In 2016, SOPIPA will impose a number of additional restrictions on the third-party EdTech providers themselves, including prohibitions on use of information for targeted advertising and the requirement that such providers implement appropriate security controls. More on that next year.

AB 1442: Every step you take, we’ll be watching you

Codified at Education Code section 49073.6, this law requires schools to notify pupils and parents if they consider gathering or maintaining information about their pupils from social media, and to provide an opportunity for public comment. The law requires that any such information collected relate to safety and that pupils have access to, and an opportunity to correct or delete, their own information. It also places certain other limits on the use and disclosure of such information, including that the information be destroyed within one year after the pupil turns 18 or is no longer enrolled.


No need for us to rehash here what has been a brutal year from a security perspective. California continues to make incremental – and controversial – changes to its data breach notification and data security laws, and it remains to be seen if other states will follow suit.

AB 1710: To give credit monitoring or not, that is the question.

Taking effect January 1 are the amendments set forth in AB 1710 (about which we previously posted) that:

  1. require that businesses that “maintain” personal information about California residents implement and maintain reasonable security measures to protect residents’ personal information;
  2. prohibit the sale, advertisement, or offer to sell an individual’s Social Security number (“SSN”); and
  3. (confusingly) require that, “[i]f the person or business providing the notification was the source of the breach, an offer to provide appropriate identity theft prevention and mitigation services, if any, shall be provided at no cost to the affected person for not less than 12 months, along with all information necessary to take advantage of the offer to any person whose information was or may have been breached if the breach exposed or may have exposed” an SSN or driver’s license number.

AB 1755: On your marks, get set [breathe deeply], notify!

As we recently wrote, this law amends section 1280.15 of the Health & Safety Code so that a clinic, health facility, home health agency, or hospice licensed by the State Department of Public Health now has 15 business days, instead of only five, to notify the affected patients and the Department of unauthorized access to, or disclosure of, a patient’s medical information.


SB 828: Fallout continues from the Snowden affair.

The law, codified at Government Code section 7599, prohibits the State of California from providing “material support, participation, or assistance in response to a request from a federal agency or employee of a federal agency to collect stored information or metadata of any person if the state has actual knowledge that the request constitutes an illegal collection of electronically stored information or metadata.”

AB 2306: It’s making California a more private place (well, if paparazzi follow you around).

This bill expands existing law imposing liability for constructive invasion of privacy.
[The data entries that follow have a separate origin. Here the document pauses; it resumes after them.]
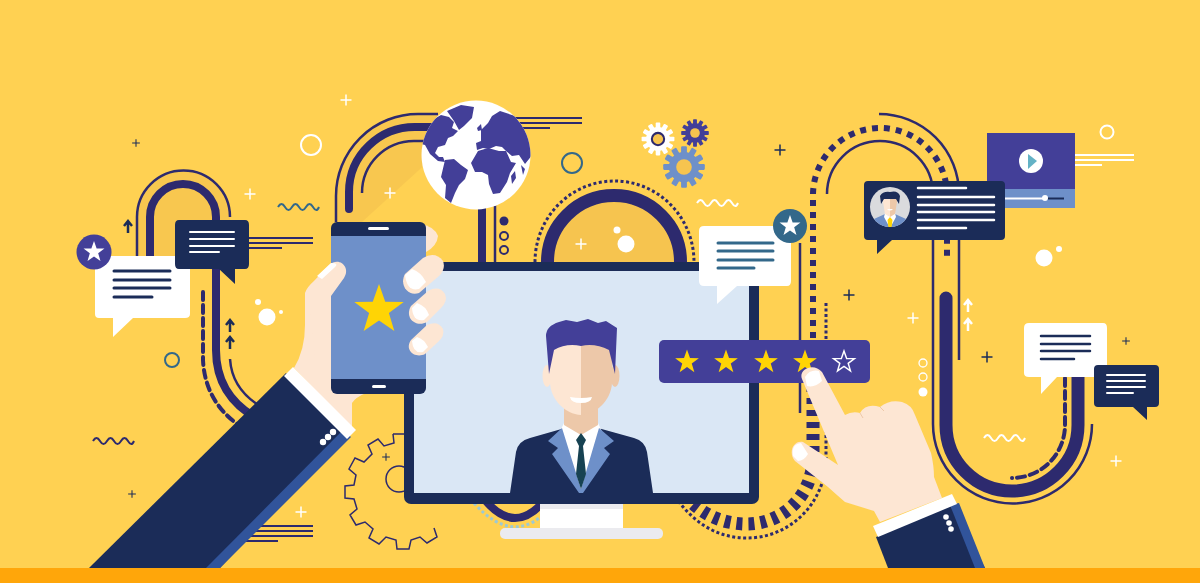
<!DOCTYPE html>
<html lang="en">
<head>
<meta charset="utf-8">
<title>Customer feedback illustration</title>
<style>
:root{--sun:#ffd152;--amber:#f6c44f;--bar:#ffa60a;--navy:#1b2c58;--indigo:#2d2a6e;--violet:#433f98;--blue:#6e90c9;--royal:#31549b;--teal:#33688a;--sky:#dae7f5;--skin:#fde6d3;--shade:#edc8a9;--star:#ffd405;--white:#fff;--grey:#ebebef}
html,body{margin:0;height:100%;overflow:hidden;background:var(--sun)}
svg{display:block;width:1200px;height:583px}
.pipe,.thin,.rule{fill:none;stroke:var(--indigo)}
.pipe{stroke-width:13}
.pipe.slim{stroke-width:8}
.thin{stroke-width:2.5}
.dash{stroke-width:4;stroke-dasharray:8 5}
.dots{stroke-width:3;stroke-dasharray:3 2.5}
.blocks{stroke-dasharray:6 6}
.rule{stroke-width:2}
.text{fill:none;stroke-width:3;stroke-linecap:round}
.white{fill:var(--white)}.navy{fill:var(--navy)}.violet{fill:var(--violet)}.blue{fill:var(--blue)}.skin{fill:var(--skin)}.shade{fill:var(--shade)}.star{fill:var(--star)}.amber{fill:var(--amber)}.royal{fill:var(--royal)}.teal{fill:var(--teal)}.grey{fill:var(--grey)}.indigo{fill:var(--indigo)}.sun{fill:var(--sun)}
.on-dark{stroke:var(--white)}.on-light{stroke:var(--navy)}.in-teal{stroke:var(--teal)}
.ring{fill:none;stroke-width:2}
.plus{fill:none;stroke-width:1.5}
.wave{fill:none;stroke-width:2}
</style>
</head>
<body>
<svg viewBox="0 0 1200 583" role="img" aria-label="Hands rating a service with stars on a phone and a computer screen">
<defs>
<path id="star" d="M0-10 2.4-3.2 9.5-3.1 3.8 1.2 5.9 8.1 0 4-5.9 8.1-3.8 1.2-9.5-3.1-2.4-3.2Z"/>
<path id="plus" d="M-5.5 0H5.5M0-5.5V5.5"/>
<path id="wave" d="M0 3q3.5-6 7 0t7 0 7 0 7 0 7 0 6 0"/>
<path id="arrow" d="M0 13V2M-4 6 0 1 4 6" fill="none" stroke-width="2.5"/>
<g id="gear"><circle r="14.5"/><g id="teeth"><rect id="tooth" x="-2.8" y="-20" width="5.6" height="40" rx="1"/><use href="#tooth" transform="rotate(30)"/><use href="#tooth" transform="rotate(60)"/></g><use href="#teeth" transform="rotate(90)"/></g>
<clipPath id="globe-edge"><circle cx="476" cy="155" r="54.5"/></clipPath>
<clipPath id="avatar-edge"><circle cx="890" cy="207" r="20"/></clipPath>
</defs>

<rect class="sun" width="1200" height="583"/>

<g id="pipe-fills" class="amber">
<path d="M137 256V217a46 46 0 0 1 93 0V262H137Z" opacity=".7"/>
<path d="M336 222V196a82 82 0 0 1 82-82h30L430 160 362 222Z" opacity=".7"/>
<path d="M547 262a67 67 0 0 1 134 0Z"/>
</g>

<g id="pipes">
<path class="thin" stroke-width="1.5" d="M137 256V217a46.5 46.5 0 0 1 93 0"/>
<path class="pipe slim" d="M150 256V217a33 33 0 0 1 66 0V350Q216 396 258 419"/>
<path class="thin dash" stroke-linecap="round" d="M203 292V360Q205 402 240 426"/>
<path class="thin" d="M230 359Q232 389 260 406"/>
<path class="thin" d="M336 222V196a82 82 0 0 1 82-82h20"/>
<path class="pipe slim" stroke-linecap="round" d="M349 209V192a66 65 0 0 1 68-65h15"/>
<path class="thin" d="M362 193a52 52 0 0 1 52-52h16"/>
<path class="pipe slim" d="M482 205V262"/><path class="thin" d="M495 205V262"/>
<path class="pipe" d="M547.5 262a66.5 66.5 0 0 1 133 0"/>
<path class="thin dots" d="M535 262a79.5 81 0 0 1 159 0"/>
<path class="pipe slim" d="M485 500q30 36 60 0"/><path class="thin dots" style="stroke:#9cc9d4" d="M474 503q40 45 76 5"/>
<path class="pipe blocks" style="stroke-width:6" d="M813 350V195a67 67 0 0 1 134 0V257"/>
<path class="pipe blocks" d="M813 386V458a66 66 0 0 1-66 66q-34 0-58-24"/>
<path class="thin dots" d="M826 303V458a79 80 0 0 1-79 80q-40 0-68-36"/>
<path class="thin" d="M800 243V413"/>
<path class="thin" d="M827 194a53 53 0 0 1 106 0V424a79.5 79.5 0 0 0 159 0"/>
<path class="thin" d="M879 114a80 80 0 0 1 80 80V360"/>
<path class="pipe" stroke-linecap="round" d="M946 298V425a66 66 0 0 0 132 0V370"/>
<path class="thin dash" stroke-linecap="round" d="M1065 378V425a53 53 0 0 1-53 53"/>
</g>

<g id="rules" class="rule">
<path d="M515 118H582M515 123H582M515 128H550M245 238H313M245 243H313M245 248H282M255 526H313M250 531H313M240 536H313M235 541H278"/>
<path class="on-dark" d="M1073 155H1134M1073 160H1134M1073 165H1102"/>
</g>

<g id="gears">
<g fill="none" stroke="#2d2a6e" stroke-width="1.5"><circle cx="399" cy="479" r="13"/><path d="m393 434 1 9-10 3-6-7-10 6 4 9-8 8-9-4-6 11 7 6-2 10-9 1v12l9 1 3 10-7 6 6 10 9-3 8 7-4 9 10 6 7-7 10 3 1 9h12l2-9 9-3 7 6 10-6-3-9M393 434H406"/></g>
<g transform="translate(658 139) scale(.82)"><use href="#gear" class="white"/><circle r="7.5" fill="#f6c44f" stroke="#2d2a6e" stroke-width="2.5"/></g>
<g transform="translate(695 133) scale(.69)"><use href="#gear" class="violet"/><circle r="7" class="amber"/></g>
<g transform="translate(684 167) scale(1.04)"><use href="#gear" class="blue"/><circle r="7.5" class="amber"/></g>
</g>

<g id="accents">
<g class="plus on-dark"><use href="#plus" x="346" y="100"/><use href="#plus" x="250" y="194"/><use href="#plus" x="390" y="193"/><use href="#plus" x="581" y="244"/><use href="#plus" x="913" y="318"/><use href="#plus" x="1116" y="461"/><use href="#plus" x="301" y="512"/></g>
<g class="plus on-light"><use href="#plus" x="780" y="150"/><use href="#plus" x="849" y="295"/><use href="#plus" x="987" y="357"/><use href="#plus" transform="translate(136 143) scale(.7)"/><use href="#plus" transform="translate(132 494) scale(.7)"/><use href="#plus" transform="translate(386 457) scale(.7)"/><use href="#plus" transform="translate(1126 341) scale(.7)"/></g>
<g class="wave on-dark"><use href="#wave" x="697" y="200"/><use href="#wave" x="984" y="435"/></g>
<use href="#wave" x="278" y="204" class="wave in-teal"/><use href="#wave" x="93" y="438" class="wave" stroke="#2d2a6e"/>
<g class="ring on-dark"><circle cx="311" cy="145" r="10"/><circle cx="1107" cy="132" r="6.5"/><circle cx="923" cy="363" r="4" stroke-width="1.3"/><circle cx="923" cy="377" r="4" stroke-width="1.3"/></g>
<g class="ring in-teal"><circle cx="572" cy="163" r="10"/><circle cx="172" cy="360" r="7"/></g>
<g class="white"><circle cx="626" cy="244" r="8.5"/><circle cx="617" cy="230" r="3.5"/><circle cx="267" cy="317" r="8.5"/><circle cx="258" cy="302" r="3"/><circle cx="281" cy="312" r="2"/><circle cx="1044" cy="258" r="8.5"/><circle cx="1059" cy="249" r="3"/><circle cx="923" cy="392" r="4.5"/></g>
<circle cx="504" cy="221" r="4.5" class="indigo"/><g class="ring" stroke="#2d2a6e" stroke-width="1.3"><circle cx="504" cy="236" r="4"/><circle cx="504" cy="250" r="4"/></g>
<g stroke="#1b2c58"><use href="#arrow" x="128" y="220"/><use href="#arrow" x="230" y="319"/><use href="#arrow" x="230" y="336"/></g>
<g stroke="#fff"><use href="#arrow" x="968" y="299"/><use href="#arrow" x="968" y="318"/></g>
</g>

<g id="globe">
<circle cx="476" cy="155" r="54.5" class="white"/>
<g class="violet" clip-path="url(#globe-edge)">
<path d="m426 128 8-9 7-4 8 2 5 5-2 6 6 3-5 5-5 2-3 7-7 2-3 6 4 4 4 0 2 5-7-1-8-7-5-9-4-1Z"/>
<path d="m447 111 14-6 13 2-2 11-8 8-5 4-5-9Z"/>
<path d="m445 160 9-1 7 6 7 5-3 9-6 6-4 8-4 10-6-5 1-13-5-8Z"/>
<path d="m481 130 7-7 4-7 8-5 15 5 15 20 3 18-8 10-6-9-7 1-6-5-4-4-6-1-7 3-6-1-6 2-1-7 5-2Z"/>
<path d="m478 151 10-3 11 3 7 0 5 11 5 1-6 10-3 9-7 11-7 1-4-10-1-9-6-3-7 0-4-9Z"/>
<path d="m511 176 4-5 1 7-4 6ZM521 165l4 4-2 6ZM477 128l4-4 1 6-4 1Z"/>
</g></g>

<g id="monitor">
<rect x="540" y="500" width="83" height="30" class="white"/><path d="M540 504H623V509H540Z" class="grey"/>
<rect x="500" y="528" width="163" height="11" rx="5" class="grey"/>
<rect x="404" y="262" width="355" height="242" rx="7" class="navy"/>
<rect x="414" y="271" width="335" height="222" fill="#dae7f5"/>
</g>

<g id="presenter">
<path class="navy" d="M510 493 516 452Q518 441 530 438L565 428H598L634 438Q645 441 647 452L653 493Z"/>
<path class="white" d="M564 423 581 434 598 423 606 440 581 493 556 440Z"/>
<path class="shade" d="M564 400H598V425L581 435 564 425Z"/>
<path class="blue" d="M562 428 581 489 599 428 614 441 604 448 610 454 583 493H579L552 454 558 448 548 441Z"/>
<path fill="#174252" d="m581 433 5 7-3 6 3 28-5 15-5-15 3-28-3-6Z"/>
<ellipse cx="547" cy="376" rx="4.5" ry="11" class="skin"/><ellipse cx="615" cy="376" rx="4.5" ry="11" class="shade"/>
<path class="skin" d="M549 340H581V415C565 414 551 400 550 383Z"/>
<path class="shade" d="M581 340H613L612 383C611 400 597 414 581 415Z"/>
<path class="violet" d="M549 374 546 336Q546 326 559 322L566 320 577 322 588 319 598 323 606 321 617 328 615 374 609 350Q595 343 581 346 566 343 554 350Z"/>
<path class="white" d="M570 397Q581 399 592 397 591 403 581 403 571 403 570 397Z"/>
</g>

<g id="rating-bar">
<rect x="659" y="340" width="211" height="43" rx="5" class="violet"/>
<g class="star"><use href="#star" transform="translate(687 362) scale(1.25)"/><use href="#star" transform="translate(726 362) scale(1.25)"/><use href="#star" transform="translate(766 362) scale(1.25)"/><use href="#star" transform="translate(805 362) scale(1.25)"/></g>
<use href="#star" transform="translate(844 362) scale(1.1)" fill="none" stroke="#fff" stroke-width="1.3"/>
</g>

<g id="pointing-hand">
<path class="skin" d="M802 379C798 369 814 362 822 372L845 415Q852 411 860 413 866 403 880 407 890 399 902 402 912 405 915 415L931 453Q934 466 934 477L942 498 880 522 874 511 845 502Q838 496 828 487L795 461C788 453 793 440 803 442L838 465 830 446Z"/>
<path class="white" d="M805 377Q810 369 819 371L822 381Q815 388 807 386ZM793 456Q791 444 801 443L808 454Q804 461 798 461Z"/>
<path d="M860 413 863 418M880 407 884 411" stroke="#edc8a9" fill="none"/>
<path class="navy" d="M876 537 950 505 985 568H888Z"/><path class="royal" d="M950 505 959 503 985 568H975Z"/>
<path class="white" d="M873 526 952 494 957 504 878 537Z"/>
<g class="white"><circle cx="946" cy="517" r="2.8"/><circle cx="949" cy="523" r="2.8"/><circle cx="951" cy="529" r="2.8"/></g>
</g>

<g id="phone-hand">
<path class="skin" d="M294 368Q305 350 305 325V293Q307 287 314 281L330 265Q340 258 346 268V340L386 392 366 393Q356 397 352 403L352 428Z"/>
<path class="skin" d="M420 224Q434 226 438 236 437 246 426 252Z"/>
<rect x="331" y="222" width="95" height="172" rx="6" class="navy"/>
<rect x="331" y="236" width="95" height="143" class="blue"/>
<rect x="368" y="227" width="21" height="3" rx="1.5" class="white"/><rect x="372" y="385" width="14" height="3" rx="1.5" class="white"/>
<use href="#star" class="star" transform="translate(379 310) scale(2.6)"/>
<path class="skin" d="M308 288 329 265C340 256 351 268 344 278L331 296V360H315Z"/>
<path class="white" d="M317 276 331 263Q340 263 334 268L322 279Z"/>
<g class="skin"><path d="M405 274 423 258Q435 251 443 261 446 269 439 276L419 293C408 297 399 285 405 274Z"/><path d="M411 306 428 291Q439 285 445 294 448 301 441 308L427 322C416 328 404 318 411 306Z"/><path d="M411 340 427 325Q438 320 443 329 445 336 438 342L425 354C415 359 404 350 411 340Z"/></g>
<g class="white"><path d="M405 275 412 269Q421 272 426 282L419 289Q407 292 405 275Z"/><path d="M412 308 417 303Q426 306 429 315L424 320Q413 322 412 308Z"/><path d="M412 341 417 337Q424 339 428 347L423 352Q413 354 412 341Z"/></g>
<path class="navy" d="M89 568 286 373 347 434 220 568Z"/><path class="royal" d="M206 568 343 430 351 437 220 568Z"/>
<path class="white" d="M293 367 356 430 347 439 284 376Z"/>
<g class="white"><circle cx="323" cy="442" r="3.2"/><circle cx="328" cy="437" r="3.2"/><circle cx="333" cy="432" r="3.2"/></g>
</g>

<g id="left-chat">
<path class="white" d="M99 256H185Q190 256 190 261V314Q190 318 185 318H133L113 337V318H99Q95 318 95 314V261Q95 256 99 256Z"/>
<path class="text on-light" d="M114 271H170M114 280H170M114 288H170M114 297H152"/>
<path class="navy" d="M179 220H245Q249 220 249 225V264Q249 269 245 269H235V284L219 269H179Q175 269 175 264V225Q175 220 179 220Z"/>
<path class="text on-dark" style="stroke-width:2" d="M190 232H234M190 239H234M190 246H234M190 252H219"/>
<circle cx="94" cy="252" r="17.5" class="violet"/><use href="#star" class="white" transform="translate(94 252) scale(1.1)"/>
</g>

<g id="center-chat">
<path class="white" d="M704 226H787Q791 226 791 231V281Q791 286 787 286H737L717 304V286H704Q699 286 699 281V231Q699 226 704 226Z"/>
<path class="text in-teal" d="M718 243H773M718 251H773M718 260H773M718 268H754"/>
<circle cx="790" cy="226" r="17" class="teal"/><use href="#star" class="white" transform="translate(790 226) scale(1.1)"/>
</g>

<g id="video-player">
<rect x="987" y="133" width="88" height="75" class="violet"/><rect x="987" y="189" width="88" height="19" class="blue"/>
<circle cx="1031" cy="161" r="12" class="white"/><path fill="#64b2c6" d="M1028 154 1037 161 1028 169Z"/>
<path d="M1000 198.5H1045" stroke="#fff" stroke-width="2"/><path d="M1045 198.5H1064" stroke="#1b2c58" stroke-width="2"/><circle cx="1045" cy="198" r="3" class="white"/>
</g>

<g id="profile-review">
<path class="navy" d="M868 181H1001Q1005 181 1005 185V236Q1005 240 1001 240H892L877 254V240H868Q864 240 864 236V185Q864 181 868 181Z"/>
<circle cx="890" cy="207" r="20" fill="#dadbdd"/>
<g clip-path="url(#avatar-edge)">
<path class="blue" d="M871 228 874 219 885 214H895L906 219 910 228Z"/>
<path class="white" d="M885 213H895L896 217 890 228 884 217Z"/><path class="star" d="m890 217 2.5 3-1 8h-3l-1-8Z"/>
<path class="skin" d="M882 196H890V217L885 214 884 208Z"/><path class="shade" d="M890 196H898L896 208 895 214 890 217Z"/>
<path class="navy" d="M881 204 880 196Q883 191 890 192 898 190 900 196L899 204 896 199H884Z"/><path class="white" d="M887 209H893Q890 212 887 209Z"/>
</g>
<path class="text on-dark" d="M918 188H966M918 197H994M918 205H994M918 212H994M918 220H994M918 228H966" style="stroke-width:2.5"/>
</g>

<g id="right-chat">
<path class="white" d="M1029 323H1103Q1107 323 1107 328V373Q1107 377 1103 377H1057L1041 394V377H1029Q1024 377 1024 373V328Q1024 323 1029 323Z"/>
<path class="text on-light" style="stroke-width:2.5" d="M1041 336H1090M1041 344H1090M1041 351H1090M1041 359H1074"/>
<path class="navy" d="M1098 365H1155Q1159 365 1159 369V403Q1159 407 1155 407H1147V420L1133 407H1098Q1094 407 1094 403V369Q1094 365 1098 365Z"/>
<path class="text on-dark" style="stroke-width:2" d="M1107 375H1145M1107 381H1145M1107 387H1145M1107 393H1133"/>
</g>

<rect id="footer-bar" y="568" width="1200" height="15" fill="#ffa60a"/>
</svg>
</body>
</html>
AB 2306 removes the existing limitation that a person must use a visual or auditory enhancing device in order to be liable for a constructive invasion of privacy. Liability may now be imposed regardless of the type of device used to attempt to capture, in a manner that is offensive to a reasonable person, any type of visual image, sound recording, or other physical impression of another person engaging in a personal or familial activity under circumstances in which the other person had a reasonable expectation of privacy.

SB 1255: Put down the mobile phone and slowly step away from the naked selfies.

The bill amends Penal Code section 647 to define as disorderly conduct the intentional distribution of an image of another person’s intimate body parts or depicting engagement in specified sexual acts under circumstances in which the persons agree or understand that the image(s) remain private; the person distributing the image knows or should have known that distribution of the image will cause serious emotional distress; and the person depicted suffers that distress.